Parts of the space station fell over rural Australia. While some held viewing parties to watch the station fall out of the sky, safety warnings were issued throughout large parts of the world as NASA was unable to pinpoint the exact location of reentry. The orbital station weighed close to 100 tons.
A piece of SpaceX's Crew-1 Dragon capsule also fell over farmland in Australia earlier this year, having spent roughly 20 months in orbit. In an interview with IE shortly afterward, Dr. Brad Tucker, an astrophysicist from the Australian National University, said, "we are lucky" the capsule chunk landed in a rural area. It is worth noting that the capsule shard would weigh a lot less than the 21-ton Long March 5B core stage.
Today, the U.S. applies the Orbital Debris Mitigation Standard Practices (ODMSPs) to all of its launches. ODMSP requires that the risk of a casualty from a reentering rocket body is below a 1-in-10,000 threshold.
However, a study published this year in the journal Nature Astronomy highlights the fact that the U.S. Air Force waived these requirements for 37 of its 66 launches between 2011 and 2018. NASA also waived the requirements for seven launches between 2008 and 2018, including for an Atlas V launch where the casualty risk was projected to be 1 in 600.
As a point of comparison, the Aerospace Corporation estimates that there are between one in 1,000 and one in 230 risks of a casualty from each of China's Long March 5B core stage reentries.
When can we expect another uncontrolled Long March 5B reentry?
Since its rocket debris landed over a village in the Ivory Coast in 2020, China has been seemingly unmoved by public criticism and has continued to launch Long March 5B rockets to orbit, despite the risks.
China's space administration has at least one Long March 5B launch planned for 2023 to launch its Hubble-rivaling telescope, Xuntian, into orbit.
Officials in China have referred to Western coverage of its Long March 5B rocket reentries as a smear campaign against the country's space industry — due to sour grapes over the country's recent advances in spaceflight.
In his email exchange with IE last week, Harvard astronomer and astrophysicist Jonathan McDowell said China is "mistaken," adding that "these reentries are objectively worse than what other countries are doing.

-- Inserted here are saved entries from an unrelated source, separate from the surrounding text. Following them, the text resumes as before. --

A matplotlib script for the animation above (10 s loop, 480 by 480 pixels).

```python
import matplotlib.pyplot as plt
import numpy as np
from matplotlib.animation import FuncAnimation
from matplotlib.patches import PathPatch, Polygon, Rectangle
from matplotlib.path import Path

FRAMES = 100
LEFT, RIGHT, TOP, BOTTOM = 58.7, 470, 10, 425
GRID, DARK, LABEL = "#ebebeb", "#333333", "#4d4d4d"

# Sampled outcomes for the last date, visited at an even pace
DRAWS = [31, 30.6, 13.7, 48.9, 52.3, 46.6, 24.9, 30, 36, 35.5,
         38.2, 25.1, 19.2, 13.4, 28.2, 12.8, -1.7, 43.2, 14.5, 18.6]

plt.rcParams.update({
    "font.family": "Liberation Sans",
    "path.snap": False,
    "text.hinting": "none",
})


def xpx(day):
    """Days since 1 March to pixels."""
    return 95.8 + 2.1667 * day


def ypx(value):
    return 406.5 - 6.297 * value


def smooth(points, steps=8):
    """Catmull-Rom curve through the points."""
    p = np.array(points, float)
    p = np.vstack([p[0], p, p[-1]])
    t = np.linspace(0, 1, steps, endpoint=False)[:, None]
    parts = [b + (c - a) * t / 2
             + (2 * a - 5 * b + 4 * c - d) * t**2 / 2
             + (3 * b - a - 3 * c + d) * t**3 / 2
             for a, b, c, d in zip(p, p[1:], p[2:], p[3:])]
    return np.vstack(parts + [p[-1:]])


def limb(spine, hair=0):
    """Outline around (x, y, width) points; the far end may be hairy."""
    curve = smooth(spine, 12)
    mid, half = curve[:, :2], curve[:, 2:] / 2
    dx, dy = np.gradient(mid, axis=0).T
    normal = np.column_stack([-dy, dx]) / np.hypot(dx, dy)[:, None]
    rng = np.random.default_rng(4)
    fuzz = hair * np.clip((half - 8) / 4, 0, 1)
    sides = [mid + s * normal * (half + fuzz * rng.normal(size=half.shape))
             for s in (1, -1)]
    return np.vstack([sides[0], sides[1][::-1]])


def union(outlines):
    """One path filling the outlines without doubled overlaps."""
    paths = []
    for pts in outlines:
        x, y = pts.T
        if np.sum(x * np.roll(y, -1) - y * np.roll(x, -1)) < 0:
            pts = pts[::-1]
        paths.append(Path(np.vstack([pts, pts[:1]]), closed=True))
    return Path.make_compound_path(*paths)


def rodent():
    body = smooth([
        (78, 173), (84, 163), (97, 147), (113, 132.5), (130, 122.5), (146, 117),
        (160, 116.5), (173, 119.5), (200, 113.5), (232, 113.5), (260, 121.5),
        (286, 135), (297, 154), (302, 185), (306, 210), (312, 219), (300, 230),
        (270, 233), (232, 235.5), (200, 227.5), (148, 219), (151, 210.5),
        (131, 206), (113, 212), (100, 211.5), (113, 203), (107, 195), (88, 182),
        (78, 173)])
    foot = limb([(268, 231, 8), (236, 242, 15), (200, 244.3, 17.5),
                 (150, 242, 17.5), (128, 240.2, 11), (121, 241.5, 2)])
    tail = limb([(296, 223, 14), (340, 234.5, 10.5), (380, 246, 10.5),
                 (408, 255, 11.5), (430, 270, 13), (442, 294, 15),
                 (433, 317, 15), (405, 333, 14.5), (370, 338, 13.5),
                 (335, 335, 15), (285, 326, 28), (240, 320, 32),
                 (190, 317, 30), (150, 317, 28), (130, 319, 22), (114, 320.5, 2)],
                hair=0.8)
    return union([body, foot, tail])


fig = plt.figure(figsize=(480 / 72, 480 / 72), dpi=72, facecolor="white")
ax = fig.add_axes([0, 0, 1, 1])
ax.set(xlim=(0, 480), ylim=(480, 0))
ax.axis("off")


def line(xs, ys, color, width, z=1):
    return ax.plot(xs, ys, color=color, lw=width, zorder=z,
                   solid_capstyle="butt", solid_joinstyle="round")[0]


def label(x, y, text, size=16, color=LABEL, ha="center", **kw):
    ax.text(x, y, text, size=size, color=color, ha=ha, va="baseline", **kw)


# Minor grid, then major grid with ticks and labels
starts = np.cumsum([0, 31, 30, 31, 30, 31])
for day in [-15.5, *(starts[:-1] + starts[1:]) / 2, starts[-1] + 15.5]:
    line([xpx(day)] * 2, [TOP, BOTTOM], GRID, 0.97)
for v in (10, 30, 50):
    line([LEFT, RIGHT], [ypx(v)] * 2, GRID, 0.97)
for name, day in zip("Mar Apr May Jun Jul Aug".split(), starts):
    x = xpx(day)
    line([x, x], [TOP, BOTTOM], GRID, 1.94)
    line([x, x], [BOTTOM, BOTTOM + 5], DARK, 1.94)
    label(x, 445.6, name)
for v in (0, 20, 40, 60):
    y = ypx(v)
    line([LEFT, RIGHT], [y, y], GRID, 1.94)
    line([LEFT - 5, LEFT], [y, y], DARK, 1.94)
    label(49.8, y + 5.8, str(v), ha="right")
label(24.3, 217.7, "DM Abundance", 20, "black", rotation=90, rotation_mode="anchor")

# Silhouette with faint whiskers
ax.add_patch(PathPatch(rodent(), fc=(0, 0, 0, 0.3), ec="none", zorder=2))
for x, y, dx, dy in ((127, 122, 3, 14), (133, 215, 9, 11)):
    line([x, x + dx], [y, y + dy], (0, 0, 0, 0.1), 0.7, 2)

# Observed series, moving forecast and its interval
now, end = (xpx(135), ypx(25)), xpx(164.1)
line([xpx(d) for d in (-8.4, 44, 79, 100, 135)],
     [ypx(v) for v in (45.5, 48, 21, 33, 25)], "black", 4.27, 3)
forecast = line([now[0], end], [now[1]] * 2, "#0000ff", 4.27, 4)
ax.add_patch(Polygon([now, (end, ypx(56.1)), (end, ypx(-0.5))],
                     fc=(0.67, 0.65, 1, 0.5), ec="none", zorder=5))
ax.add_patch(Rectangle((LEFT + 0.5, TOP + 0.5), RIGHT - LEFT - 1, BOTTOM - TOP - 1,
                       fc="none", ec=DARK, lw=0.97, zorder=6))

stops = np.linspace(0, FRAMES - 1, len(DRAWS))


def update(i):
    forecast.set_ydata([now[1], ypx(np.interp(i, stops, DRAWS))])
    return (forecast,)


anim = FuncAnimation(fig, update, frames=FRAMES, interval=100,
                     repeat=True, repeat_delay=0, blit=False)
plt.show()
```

I praise China's space program when it does good things, as it often does. And I criticize them when they are bad. This is bad."
Earth change goes beyond melting icecaps and rising sea levels. Earth is made up of smaller interconnected systems with relatively unusual changes too.